The Twin Prime Conjecture, which states that there are infinitely many pairs of primes with difference 2, is one of the more difficult open questions in the theory of numbers. Sieve methods, which have their origins in the work of the ancient Greek mathematicians Eratosthenes, have been developed and refined in an attempt to resolve the Twin Prime Conjecture and related problems. Recently, Goldston, Pintz, and Yildirim have introduced some interesting new ideas in sieve methods, and they have used them to make an important advance on the Twin Prime Conjecture. These same authors, together with the investigator, have also proved results about short gaps between numbers between semi-primes; i.e., between numbers with exactly two prime factors. The sieve techniques developed by Goldston et alia have potential applications. Motivated by these techniques, the investigator proposes work on three projects. The first project is to improve sifting limits and sifting bounds for sieves of dimension greater than 2. The second project is to resolve questions on an idealized problem involving sifting by primes in limited ranges. The third project is to extend recent results on equal values of the number of divisors function for consecutive integers.

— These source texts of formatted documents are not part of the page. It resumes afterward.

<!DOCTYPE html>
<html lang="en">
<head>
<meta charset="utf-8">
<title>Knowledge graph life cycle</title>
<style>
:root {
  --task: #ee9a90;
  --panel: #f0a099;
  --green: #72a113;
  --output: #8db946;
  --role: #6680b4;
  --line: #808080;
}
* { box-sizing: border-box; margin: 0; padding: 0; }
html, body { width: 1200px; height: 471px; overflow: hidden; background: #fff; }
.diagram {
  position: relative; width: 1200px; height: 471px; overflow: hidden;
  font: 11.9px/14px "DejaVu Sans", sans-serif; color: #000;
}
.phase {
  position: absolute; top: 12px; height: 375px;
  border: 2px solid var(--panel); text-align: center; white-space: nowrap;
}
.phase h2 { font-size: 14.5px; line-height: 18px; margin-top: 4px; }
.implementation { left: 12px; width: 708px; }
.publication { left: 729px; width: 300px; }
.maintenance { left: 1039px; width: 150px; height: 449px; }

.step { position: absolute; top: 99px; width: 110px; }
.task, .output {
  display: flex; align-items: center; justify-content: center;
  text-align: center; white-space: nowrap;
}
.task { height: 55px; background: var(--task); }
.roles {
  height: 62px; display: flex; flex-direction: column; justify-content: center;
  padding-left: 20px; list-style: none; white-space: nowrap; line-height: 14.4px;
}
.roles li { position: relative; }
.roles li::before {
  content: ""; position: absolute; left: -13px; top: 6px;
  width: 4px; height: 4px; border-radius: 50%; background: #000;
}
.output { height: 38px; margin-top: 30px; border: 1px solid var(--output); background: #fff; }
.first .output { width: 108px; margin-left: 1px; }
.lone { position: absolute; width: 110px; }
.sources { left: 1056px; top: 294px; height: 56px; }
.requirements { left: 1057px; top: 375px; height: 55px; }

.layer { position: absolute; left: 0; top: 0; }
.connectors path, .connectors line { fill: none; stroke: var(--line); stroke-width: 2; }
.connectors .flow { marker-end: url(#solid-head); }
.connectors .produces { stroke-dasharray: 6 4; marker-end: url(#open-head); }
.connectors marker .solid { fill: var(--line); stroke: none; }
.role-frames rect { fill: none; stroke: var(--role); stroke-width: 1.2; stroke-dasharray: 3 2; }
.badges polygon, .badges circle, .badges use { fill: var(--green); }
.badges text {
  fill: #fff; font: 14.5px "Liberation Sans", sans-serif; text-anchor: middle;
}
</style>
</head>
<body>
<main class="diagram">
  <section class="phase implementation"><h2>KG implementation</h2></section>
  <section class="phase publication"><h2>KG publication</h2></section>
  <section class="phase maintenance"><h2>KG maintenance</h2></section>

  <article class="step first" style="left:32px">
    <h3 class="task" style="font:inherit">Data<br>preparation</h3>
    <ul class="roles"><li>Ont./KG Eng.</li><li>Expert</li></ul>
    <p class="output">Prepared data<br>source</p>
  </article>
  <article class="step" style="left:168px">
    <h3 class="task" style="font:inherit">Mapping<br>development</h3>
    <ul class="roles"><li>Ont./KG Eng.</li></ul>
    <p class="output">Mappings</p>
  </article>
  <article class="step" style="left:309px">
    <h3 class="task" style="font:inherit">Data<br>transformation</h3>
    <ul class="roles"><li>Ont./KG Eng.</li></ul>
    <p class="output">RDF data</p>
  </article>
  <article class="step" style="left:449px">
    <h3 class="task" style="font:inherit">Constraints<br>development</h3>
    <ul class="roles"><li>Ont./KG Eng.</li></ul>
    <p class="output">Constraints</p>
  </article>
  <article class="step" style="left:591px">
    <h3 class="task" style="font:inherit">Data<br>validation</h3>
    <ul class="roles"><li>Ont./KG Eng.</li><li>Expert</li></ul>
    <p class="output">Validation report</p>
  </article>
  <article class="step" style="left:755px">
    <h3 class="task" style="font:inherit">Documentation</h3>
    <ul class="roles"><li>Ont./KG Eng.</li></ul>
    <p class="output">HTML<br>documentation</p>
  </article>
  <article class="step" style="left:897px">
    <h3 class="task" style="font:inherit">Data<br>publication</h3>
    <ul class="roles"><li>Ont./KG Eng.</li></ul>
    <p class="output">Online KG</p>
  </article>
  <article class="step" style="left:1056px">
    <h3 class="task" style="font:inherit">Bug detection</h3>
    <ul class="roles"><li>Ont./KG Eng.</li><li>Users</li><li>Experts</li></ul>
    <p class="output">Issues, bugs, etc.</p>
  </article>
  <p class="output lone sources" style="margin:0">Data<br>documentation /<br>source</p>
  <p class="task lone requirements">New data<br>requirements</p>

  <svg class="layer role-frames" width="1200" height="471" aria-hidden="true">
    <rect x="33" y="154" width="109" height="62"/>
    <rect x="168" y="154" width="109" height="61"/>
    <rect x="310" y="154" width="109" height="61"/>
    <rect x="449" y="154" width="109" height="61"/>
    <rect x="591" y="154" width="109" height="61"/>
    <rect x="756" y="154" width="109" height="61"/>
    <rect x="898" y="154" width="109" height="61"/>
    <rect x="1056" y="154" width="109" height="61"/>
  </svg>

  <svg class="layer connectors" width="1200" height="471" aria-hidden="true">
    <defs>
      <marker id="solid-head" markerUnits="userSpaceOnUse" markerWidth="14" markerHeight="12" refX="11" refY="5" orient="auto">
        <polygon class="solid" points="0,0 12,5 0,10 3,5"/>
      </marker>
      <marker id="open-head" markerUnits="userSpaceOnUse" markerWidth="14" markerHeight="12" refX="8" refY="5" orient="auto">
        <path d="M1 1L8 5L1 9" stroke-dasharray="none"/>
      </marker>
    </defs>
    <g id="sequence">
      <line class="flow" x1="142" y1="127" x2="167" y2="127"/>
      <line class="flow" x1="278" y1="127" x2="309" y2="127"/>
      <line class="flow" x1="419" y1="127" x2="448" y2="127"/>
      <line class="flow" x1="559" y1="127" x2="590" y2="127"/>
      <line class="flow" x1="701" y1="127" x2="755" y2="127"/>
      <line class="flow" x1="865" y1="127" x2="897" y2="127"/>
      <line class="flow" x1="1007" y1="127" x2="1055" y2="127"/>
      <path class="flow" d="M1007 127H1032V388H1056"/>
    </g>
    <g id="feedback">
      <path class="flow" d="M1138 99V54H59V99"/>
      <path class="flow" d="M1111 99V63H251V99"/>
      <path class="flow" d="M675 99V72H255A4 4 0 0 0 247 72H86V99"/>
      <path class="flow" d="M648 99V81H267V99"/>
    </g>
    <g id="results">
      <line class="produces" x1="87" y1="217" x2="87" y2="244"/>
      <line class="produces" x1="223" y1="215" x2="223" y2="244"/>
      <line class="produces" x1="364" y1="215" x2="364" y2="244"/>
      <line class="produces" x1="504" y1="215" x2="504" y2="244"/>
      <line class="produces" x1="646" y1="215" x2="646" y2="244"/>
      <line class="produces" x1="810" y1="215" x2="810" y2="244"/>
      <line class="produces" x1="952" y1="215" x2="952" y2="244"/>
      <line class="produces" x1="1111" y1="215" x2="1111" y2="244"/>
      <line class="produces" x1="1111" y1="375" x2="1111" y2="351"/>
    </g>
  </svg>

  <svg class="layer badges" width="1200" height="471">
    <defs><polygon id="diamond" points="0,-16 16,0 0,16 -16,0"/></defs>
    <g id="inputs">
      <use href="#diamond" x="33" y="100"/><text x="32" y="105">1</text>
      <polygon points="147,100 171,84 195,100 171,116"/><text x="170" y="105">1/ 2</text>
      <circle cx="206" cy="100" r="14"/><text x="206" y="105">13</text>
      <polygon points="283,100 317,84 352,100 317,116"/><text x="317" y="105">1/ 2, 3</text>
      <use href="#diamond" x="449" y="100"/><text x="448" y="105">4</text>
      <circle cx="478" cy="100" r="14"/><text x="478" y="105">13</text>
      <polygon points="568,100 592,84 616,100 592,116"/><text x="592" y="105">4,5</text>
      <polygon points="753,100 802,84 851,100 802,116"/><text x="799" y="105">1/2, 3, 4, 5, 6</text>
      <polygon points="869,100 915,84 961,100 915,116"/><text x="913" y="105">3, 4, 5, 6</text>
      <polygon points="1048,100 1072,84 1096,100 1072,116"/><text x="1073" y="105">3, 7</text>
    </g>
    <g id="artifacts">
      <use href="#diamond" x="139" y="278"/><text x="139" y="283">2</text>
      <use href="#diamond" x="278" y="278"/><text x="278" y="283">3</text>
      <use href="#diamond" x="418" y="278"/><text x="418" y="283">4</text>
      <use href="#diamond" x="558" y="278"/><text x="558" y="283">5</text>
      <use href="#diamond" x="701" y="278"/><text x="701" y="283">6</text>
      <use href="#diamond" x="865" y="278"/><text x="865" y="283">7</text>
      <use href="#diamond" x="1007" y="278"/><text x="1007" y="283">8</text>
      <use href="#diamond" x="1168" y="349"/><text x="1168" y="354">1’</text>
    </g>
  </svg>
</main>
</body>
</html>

This project is for work in the area of number theory. Number theory is the study of the special properties of the integers. In particular, one of the central problems of number theory is to understand the interplay between the additive structure and the multiplicative and additive structure of the integers. Prime numbers form the basic building blocks of the integers under multiplication, but there are many open questions about the behavior of the primes with respect to addition. For example, Goldbach's Conjecture, which was first stated in 1742, is that every even number exceeding 2 is a sum of two primes. De Polignac's Conjecture, which dates to 1849, is that every even number is a difference of two primes in infinitely many ways. Both of these conjectures are open, but attempts to solve them have lead to the development of sophisticated sieve methods. In turn, sieve methods have lead to important advances in our understanding of the integers.
Sieves also have practical applications within computer science; for example, the sieve of Eratosthenes is a standard benchmark test for computer software. In 1994, Thomas Nicely was studying Brun's Constant, which is the sum of the reciprocals of twin primes. His attempts to approximate this constant ultimately led him to discover a flaw in the Pentium FPU.
|Effective start/end date||07/1/07 → 06/30/11|
- National Science Foundation: $105,000.00